Nestlé Nesquik Chocolate Powder voluntarily recalled
If you’ve got Nestlé Nesquik on your shelf that has an expiration date of October 2014 it could be contaminated with Salmonella.
Omya Inc., the company that supplies Nestlé with calcium carbonate, one of the drink’s ingredients, has recalled its product because of concerns that some lots are tainted with Salmonella.
Though Salmonella poisoning, which causes bad diarrhea and cramping, usually resolves itself within 72 hours, “salmonellosis can be severe or even life threatening for infants, older people, pregnant women and those with weakened immune systems,” according to the recall notice sent by Nestlé.
What if parents stopped buying sugar-laden food-like substances with nonsensical names (that contain misspellings) for their children?
What if we all tried to stop buying heavily marketed packaged crap with cartoon characters on it that pretends to be food and misleadingly proclaims to “build strong bones”?
What if Nestlé, which now also owns Gerber, started selling real food instead of edible food-like substances and artificial corn syrup laden powdered drinks for infants?
Whether it’s contaminated with Salmonella or not, powdered chocolate loaded with additives to be mixed with milk isn’t food.

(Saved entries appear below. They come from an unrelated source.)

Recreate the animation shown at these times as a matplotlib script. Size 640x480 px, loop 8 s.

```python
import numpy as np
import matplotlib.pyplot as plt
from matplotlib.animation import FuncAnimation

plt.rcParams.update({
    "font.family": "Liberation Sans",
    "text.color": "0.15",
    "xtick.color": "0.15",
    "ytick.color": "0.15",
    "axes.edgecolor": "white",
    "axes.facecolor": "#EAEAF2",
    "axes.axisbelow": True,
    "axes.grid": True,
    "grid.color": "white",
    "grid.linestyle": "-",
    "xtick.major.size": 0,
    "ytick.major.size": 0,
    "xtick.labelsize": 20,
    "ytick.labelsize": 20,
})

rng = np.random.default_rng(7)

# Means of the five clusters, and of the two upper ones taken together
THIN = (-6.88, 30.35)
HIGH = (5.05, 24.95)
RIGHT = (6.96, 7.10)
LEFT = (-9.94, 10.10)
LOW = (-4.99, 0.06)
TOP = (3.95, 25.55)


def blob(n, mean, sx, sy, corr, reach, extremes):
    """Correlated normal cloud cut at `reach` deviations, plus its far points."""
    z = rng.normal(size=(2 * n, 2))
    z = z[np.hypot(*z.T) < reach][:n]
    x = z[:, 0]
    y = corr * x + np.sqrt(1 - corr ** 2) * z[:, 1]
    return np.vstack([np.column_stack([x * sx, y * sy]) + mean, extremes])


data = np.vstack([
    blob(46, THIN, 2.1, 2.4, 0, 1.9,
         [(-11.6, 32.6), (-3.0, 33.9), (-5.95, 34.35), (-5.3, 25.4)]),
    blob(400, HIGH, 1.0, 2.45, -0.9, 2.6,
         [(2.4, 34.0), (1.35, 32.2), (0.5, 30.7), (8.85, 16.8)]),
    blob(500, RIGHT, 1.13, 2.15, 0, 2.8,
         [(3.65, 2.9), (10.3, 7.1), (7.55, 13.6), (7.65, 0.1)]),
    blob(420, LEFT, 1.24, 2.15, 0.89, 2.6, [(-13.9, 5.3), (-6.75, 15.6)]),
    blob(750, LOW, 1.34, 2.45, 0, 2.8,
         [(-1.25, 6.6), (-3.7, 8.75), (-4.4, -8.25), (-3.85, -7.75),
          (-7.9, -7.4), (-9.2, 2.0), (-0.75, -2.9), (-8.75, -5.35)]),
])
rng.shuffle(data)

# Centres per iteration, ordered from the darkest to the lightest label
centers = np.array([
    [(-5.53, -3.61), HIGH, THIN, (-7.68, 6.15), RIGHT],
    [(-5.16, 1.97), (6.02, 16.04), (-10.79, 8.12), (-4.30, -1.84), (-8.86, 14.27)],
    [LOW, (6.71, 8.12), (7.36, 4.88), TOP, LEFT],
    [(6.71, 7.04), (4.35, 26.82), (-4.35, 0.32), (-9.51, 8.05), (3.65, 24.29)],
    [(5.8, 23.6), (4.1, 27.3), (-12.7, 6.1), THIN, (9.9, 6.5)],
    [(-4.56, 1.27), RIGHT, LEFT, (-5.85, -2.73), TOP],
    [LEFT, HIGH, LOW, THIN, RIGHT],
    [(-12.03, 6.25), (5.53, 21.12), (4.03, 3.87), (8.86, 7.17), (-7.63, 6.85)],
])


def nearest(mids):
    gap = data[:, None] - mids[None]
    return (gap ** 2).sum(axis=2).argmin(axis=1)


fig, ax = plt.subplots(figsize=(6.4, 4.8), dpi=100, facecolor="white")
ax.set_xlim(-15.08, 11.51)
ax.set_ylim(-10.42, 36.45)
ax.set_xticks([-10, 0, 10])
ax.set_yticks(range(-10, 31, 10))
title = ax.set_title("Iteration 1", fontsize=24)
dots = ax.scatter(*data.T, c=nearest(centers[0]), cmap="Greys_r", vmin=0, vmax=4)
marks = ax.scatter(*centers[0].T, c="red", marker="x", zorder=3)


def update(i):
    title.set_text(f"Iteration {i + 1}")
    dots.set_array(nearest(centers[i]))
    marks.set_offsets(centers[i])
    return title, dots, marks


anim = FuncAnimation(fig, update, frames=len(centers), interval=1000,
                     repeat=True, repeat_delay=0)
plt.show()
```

It’s junk.
Read more about the recall on CBS News.
Published: November 9, 2012
Updated: January 19, 2020